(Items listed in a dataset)

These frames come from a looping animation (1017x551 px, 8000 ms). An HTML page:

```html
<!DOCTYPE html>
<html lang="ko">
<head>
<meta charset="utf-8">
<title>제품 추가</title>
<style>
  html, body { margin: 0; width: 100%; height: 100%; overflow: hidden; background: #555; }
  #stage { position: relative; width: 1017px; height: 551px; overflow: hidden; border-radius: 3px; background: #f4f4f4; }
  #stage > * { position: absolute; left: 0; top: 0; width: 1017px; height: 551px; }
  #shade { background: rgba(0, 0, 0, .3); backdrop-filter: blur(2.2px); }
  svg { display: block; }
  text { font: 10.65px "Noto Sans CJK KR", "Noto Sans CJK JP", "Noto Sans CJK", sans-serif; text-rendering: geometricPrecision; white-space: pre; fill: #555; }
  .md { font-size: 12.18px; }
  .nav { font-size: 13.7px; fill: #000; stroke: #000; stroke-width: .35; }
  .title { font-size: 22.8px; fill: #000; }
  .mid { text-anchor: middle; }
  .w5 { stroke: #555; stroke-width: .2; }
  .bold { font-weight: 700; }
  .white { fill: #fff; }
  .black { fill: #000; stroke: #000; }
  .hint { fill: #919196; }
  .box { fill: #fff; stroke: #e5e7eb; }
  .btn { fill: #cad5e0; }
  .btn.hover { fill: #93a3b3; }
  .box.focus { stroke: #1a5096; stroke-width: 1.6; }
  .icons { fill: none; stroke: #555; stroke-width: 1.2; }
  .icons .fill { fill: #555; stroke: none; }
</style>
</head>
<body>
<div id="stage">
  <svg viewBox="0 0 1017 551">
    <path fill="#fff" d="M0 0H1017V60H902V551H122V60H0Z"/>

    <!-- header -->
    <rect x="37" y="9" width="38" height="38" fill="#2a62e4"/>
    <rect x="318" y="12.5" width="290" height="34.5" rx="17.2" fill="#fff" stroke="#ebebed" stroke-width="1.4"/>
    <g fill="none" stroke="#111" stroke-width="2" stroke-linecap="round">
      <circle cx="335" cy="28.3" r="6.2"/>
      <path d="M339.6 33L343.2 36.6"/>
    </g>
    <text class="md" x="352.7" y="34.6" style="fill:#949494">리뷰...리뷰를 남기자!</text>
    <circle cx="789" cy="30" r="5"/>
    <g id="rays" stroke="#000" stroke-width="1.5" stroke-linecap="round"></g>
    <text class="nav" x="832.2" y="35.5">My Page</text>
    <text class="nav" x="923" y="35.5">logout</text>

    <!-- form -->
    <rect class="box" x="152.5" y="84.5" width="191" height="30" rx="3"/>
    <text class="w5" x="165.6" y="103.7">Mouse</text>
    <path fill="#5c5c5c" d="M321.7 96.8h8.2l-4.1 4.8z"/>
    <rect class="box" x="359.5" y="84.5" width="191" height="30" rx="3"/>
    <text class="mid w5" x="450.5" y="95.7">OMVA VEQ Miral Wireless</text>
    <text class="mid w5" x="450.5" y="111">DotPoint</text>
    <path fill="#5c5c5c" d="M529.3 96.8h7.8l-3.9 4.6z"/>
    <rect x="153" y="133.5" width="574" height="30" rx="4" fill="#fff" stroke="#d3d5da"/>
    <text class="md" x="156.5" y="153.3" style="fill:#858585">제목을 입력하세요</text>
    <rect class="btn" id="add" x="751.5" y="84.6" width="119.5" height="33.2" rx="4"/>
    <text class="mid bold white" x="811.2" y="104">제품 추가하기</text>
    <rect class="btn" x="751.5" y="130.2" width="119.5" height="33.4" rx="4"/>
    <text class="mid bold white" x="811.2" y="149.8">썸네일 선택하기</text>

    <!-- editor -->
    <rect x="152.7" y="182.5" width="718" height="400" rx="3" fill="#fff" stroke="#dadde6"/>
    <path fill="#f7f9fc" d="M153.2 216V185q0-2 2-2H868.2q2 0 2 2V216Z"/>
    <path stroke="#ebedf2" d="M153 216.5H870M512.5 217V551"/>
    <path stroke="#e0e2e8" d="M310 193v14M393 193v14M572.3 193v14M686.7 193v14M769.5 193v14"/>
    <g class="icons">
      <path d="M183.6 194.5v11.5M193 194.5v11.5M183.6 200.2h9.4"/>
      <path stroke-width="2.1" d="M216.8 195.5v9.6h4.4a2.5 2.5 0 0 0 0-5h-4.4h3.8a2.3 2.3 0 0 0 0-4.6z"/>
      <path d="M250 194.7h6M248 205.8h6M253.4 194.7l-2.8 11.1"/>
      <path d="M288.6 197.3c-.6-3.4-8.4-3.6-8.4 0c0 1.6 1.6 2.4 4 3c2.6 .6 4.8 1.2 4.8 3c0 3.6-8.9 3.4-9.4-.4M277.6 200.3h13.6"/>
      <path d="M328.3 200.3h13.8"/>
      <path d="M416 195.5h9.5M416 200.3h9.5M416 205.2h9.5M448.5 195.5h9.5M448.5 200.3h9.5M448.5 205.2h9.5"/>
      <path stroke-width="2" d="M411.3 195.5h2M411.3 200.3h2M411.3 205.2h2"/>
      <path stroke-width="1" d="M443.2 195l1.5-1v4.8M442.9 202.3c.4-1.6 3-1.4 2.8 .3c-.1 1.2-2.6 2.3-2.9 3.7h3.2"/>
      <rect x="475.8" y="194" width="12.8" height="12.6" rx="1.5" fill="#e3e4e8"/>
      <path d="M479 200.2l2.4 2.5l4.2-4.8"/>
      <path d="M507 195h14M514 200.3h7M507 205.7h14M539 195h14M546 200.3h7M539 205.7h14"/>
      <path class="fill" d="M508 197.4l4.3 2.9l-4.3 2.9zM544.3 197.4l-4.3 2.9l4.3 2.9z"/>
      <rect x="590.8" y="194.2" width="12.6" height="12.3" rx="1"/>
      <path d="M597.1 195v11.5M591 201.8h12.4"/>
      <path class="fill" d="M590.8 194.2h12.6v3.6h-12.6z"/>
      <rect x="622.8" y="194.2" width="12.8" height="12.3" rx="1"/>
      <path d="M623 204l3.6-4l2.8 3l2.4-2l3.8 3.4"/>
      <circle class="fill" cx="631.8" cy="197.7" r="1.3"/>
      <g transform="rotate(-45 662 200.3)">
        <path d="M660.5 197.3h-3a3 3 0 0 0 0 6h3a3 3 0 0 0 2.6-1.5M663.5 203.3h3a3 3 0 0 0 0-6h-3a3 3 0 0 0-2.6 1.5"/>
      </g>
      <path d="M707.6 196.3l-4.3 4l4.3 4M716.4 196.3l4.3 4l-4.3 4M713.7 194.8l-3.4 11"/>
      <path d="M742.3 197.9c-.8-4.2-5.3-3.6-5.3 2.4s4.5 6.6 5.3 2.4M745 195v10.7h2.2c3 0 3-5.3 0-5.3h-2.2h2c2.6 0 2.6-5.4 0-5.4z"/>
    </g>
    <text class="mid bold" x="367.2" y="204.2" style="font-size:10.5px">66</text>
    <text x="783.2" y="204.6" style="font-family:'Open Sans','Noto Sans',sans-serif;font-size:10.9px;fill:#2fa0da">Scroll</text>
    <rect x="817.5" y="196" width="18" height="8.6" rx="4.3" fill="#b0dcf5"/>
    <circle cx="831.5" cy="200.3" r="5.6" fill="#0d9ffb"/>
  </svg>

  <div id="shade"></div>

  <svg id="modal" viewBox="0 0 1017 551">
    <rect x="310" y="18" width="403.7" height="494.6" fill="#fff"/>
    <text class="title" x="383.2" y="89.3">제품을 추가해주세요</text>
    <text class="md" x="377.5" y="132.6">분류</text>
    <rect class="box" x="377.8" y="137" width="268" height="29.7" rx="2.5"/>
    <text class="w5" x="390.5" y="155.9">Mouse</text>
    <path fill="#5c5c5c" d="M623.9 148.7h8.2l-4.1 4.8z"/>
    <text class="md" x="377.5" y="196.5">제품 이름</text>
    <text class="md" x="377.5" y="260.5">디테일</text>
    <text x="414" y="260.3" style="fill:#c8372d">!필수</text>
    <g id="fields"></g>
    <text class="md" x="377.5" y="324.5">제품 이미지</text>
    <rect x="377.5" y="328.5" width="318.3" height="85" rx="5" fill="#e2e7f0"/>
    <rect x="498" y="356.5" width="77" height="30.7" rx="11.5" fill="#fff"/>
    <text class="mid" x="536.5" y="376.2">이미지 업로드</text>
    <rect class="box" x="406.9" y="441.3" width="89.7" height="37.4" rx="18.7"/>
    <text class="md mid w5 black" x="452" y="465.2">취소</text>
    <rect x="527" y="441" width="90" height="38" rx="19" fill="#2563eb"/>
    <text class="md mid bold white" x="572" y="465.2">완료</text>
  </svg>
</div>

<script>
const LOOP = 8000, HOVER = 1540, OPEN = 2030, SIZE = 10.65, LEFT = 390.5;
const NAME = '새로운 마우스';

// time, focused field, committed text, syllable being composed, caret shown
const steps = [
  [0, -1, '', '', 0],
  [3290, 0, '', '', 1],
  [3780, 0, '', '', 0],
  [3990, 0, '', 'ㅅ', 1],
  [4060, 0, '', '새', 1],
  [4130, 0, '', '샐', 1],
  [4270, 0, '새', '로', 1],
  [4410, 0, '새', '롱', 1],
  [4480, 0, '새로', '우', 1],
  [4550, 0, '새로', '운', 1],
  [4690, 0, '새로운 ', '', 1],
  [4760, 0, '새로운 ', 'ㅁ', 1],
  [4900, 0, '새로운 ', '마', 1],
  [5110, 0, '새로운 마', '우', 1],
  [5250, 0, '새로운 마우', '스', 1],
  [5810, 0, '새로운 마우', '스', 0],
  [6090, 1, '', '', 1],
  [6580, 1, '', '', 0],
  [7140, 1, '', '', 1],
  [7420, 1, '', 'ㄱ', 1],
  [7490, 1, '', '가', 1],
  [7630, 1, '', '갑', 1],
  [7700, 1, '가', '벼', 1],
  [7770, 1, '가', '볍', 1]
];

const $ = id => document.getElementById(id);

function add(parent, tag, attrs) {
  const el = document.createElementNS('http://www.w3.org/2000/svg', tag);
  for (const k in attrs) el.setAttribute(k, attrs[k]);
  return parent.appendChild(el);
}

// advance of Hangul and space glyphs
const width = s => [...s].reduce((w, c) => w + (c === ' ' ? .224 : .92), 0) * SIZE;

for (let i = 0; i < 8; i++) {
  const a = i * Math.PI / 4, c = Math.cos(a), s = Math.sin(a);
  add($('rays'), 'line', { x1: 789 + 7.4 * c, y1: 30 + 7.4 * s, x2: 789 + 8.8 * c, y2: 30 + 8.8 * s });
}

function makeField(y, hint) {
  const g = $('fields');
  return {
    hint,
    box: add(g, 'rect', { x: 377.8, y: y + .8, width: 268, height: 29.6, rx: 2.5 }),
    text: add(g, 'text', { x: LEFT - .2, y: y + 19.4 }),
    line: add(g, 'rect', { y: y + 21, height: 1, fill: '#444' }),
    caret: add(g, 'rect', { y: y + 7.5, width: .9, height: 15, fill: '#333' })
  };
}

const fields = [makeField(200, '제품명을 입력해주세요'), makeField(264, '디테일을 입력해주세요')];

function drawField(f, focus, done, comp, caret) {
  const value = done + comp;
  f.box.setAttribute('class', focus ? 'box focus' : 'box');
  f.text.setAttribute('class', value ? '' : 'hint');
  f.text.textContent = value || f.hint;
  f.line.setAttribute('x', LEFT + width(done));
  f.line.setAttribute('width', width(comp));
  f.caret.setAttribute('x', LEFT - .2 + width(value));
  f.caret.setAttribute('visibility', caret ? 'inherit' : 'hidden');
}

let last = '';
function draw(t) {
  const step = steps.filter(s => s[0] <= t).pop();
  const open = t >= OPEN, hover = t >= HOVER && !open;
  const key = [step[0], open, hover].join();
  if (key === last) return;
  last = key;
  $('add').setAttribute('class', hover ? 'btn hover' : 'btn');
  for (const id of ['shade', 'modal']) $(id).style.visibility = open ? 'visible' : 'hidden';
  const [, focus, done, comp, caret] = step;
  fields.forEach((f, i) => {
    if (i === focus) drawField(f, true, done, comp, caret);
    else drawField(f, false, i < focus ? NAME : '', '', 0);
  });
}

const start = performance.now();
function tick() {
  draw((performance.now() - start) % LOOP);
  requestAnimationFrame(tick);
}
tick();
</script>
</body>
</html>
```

■ Your instructions ■
Each line that holds the string "hidden" is to be copied from the entries above.

■ Task solution ■
  html, body { margin: 0; width: 100%; height: 100%; overflow: hidden; background: #555; }
  #stage { position: relative; width: 1017px; height: 551px; overflow: hidden; border-radius: 3px; background: #f4f4f4; }
  f.caret.setAttribute('visibility', caret ? 'inherit' : 'hidden');
  for (const id of ['shade', 'modal']) $(id).style.visibility = open ? 'visible' : 'hidden';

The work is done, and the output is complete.